To receive the drug through the program, patients need to visit a health care professional who must then certify to the Minnesota Department of Health that the patients suffer from the condition. Once certified, patients can then register on the state health department's website. Registration for PTSD started July 1.

Before this summer, people who suffer the effects of post-traumatic stress were not eligible for the drug.

But the 2014 state law that created the system that allows Minnesotans access to non-smokable marijuana without fear of state penalties authorizes the state commissioner of health to add qualifying medical conditions to the program.

Last year, after a decision from the health commissioner, people who suffer from intractable pain, as certified by their medical providers, became eligible. This year, the state is adding PTSD.

The U.S. Department of Veterans Affairs gives a sharply negative review of the use of medical marijuana to treat PTSD on its website. But current VA Secretary David Shulkin said this spring that there is "some evidence" the drug may be helpful to veterans, according to reports.

Currently, there are 7,721 Minnesotans registered in the program, according to the state Department of Health.

As of a January report, a majority of those receiving medical cannabis suffered from intractable pain, followed by muscle spasms and cancer. Scott Smith, a health department public information officer, said the department did not have an estimate of the number of people who would enroll who suffer from PTSD.

A National Institute of Mental Health report says that 3.5 percent of the U.S. population suffers from PTSD anxiety in a yearlong period.
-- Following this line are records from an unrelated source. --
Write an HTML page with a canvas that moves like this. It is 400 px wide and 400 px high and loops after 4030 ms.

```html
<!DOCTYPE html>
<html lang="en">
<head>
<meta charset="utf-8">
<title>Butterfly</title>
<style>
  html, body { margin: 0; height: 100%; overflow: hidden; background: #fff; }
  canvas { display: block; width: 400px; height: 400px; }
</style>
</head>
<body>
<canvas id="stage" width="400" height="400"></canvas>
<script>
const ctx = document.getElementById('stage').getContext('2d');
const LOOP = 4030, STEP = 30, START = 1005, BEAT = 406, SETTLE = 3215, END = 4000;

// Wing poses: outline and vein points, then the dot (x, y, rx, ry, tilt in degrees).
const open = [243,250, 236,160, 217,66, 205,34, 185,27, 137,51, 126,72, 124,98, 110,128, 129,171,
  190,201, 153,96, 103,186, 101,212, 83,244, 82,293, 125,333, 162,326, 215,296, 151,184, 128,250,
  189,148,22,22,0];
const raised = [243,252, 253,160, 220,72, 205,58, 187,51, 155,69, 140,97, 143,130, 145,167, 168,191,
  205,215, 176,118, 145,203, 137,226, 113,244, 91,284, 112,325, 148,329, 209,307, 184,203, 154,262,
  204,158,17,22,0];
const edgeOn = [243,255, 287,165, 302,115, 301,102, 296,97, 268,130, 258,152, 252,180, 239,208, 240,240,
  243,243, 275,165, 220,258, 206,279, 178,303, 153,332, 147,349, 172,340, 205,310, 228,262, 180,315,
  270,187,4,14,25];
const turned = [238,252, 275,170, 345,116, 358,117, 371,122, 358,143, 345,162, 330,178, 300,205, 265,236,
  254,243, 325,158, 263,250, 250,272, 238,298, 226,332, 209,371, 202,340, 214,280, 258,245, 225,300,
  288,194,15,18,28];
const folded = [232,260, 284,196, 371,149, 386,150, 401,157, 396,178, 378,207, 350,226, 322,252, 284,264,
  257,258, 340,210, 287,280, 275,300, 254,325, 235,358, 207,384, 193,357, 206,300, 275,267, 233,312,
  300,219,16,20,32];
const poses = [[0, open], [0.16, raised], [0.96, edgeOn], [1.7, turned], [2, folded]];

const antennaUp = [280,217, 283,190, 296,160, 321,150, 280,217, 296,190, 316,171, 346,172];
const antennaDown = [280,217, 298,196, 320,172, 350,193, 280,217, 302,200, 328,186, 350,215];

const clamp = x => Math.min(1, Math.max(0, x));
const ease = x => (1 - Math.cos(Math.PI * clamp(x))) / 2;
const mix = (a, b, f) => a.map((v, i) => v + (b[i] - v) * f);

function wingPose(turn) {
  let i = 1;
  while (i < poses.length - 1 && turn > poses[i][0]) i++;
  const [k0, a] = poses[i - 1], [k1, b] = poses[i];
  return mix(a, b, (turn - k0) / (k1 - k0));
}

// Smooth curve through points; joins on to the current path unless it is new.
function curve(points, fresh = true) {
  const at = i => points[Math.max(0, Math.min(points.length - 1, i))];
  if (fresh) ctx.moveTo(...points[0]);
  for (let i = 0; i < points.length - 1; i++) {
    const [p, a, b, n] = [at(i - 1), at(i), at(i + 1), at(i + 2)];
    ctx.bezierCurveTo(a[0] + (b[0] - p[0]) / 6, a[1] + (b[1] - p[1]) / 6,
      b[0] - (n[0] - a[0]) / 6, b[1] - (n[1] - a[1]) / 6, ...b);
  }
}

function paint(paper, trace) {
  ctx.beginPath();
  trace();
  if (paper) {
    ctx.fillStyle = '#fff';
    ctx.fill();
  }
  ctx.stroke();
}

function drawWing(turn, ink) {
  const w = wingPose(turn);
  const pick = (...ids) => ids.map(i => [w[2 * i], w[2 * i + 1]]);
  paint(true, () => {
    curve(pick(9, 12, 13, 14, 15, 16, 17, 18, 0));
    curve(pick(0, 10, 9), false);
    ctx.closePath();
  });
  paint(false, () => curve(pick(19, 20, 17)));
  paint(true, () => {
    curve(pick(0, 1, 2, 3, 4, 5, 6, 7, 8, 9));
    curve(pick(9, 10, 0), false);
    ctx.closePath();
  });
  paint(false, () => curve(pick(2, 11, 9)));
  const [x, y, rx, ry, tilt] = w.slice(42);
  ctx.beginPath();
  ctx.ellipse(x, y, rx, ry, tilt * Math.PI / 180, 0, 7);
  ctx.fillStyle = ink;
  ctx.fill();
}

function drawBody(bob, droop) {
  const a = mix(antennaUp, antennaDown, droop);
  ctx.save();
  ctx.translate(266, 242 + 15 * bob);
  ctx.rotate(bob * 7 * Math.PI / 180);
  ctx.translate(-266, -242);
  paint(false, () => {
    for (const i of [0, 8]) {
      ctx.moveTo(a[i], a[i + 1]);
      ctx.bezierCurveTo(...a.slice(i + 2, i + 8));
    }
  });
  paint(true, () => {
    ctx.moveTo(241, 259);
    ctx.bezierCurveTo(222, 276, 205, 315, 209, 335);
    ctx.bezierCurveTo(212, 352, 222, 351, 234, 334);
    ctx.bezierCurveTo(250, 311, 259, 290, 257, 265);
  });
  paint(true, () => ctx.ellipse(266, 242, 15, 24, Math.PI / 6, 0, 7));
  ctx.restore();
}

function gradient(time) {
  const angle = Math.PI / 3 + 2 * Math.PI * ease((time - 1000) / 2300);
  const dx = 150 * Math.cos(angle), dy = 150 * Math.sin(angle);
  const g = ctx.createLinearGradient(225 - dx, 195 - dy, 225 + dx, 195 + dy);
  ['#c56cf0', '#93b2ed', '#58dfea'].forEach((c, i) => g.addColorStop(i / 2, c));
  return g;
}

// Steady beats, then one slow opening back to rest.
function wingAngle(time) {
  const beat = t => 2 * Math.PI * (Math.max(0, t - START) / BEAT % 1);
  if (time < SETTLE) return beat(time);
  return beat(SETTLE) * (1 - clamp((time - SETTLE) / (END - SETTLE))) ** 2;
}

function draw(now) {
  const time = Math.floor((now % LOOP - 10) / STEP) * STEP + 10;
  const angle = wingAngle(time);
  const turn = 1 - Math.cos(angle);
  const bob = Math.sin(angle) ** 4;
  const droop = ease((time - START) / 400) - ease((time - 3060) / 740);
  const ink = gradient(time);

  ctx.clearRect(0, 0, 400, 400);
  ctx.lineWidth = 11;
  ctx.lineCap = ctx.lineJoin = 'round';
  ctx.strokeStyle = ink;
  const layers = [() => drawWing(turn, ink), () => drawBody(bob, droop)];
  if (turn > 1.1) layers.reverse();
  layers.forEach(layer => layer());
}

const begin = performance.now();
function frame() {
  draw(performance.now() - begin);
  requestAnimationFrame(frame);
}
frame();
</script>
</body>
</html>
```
Rachel E. Stassen-Berger can be reached at 651-224-5812 and rstassen-berger@, or on Twitter at @rachelsb.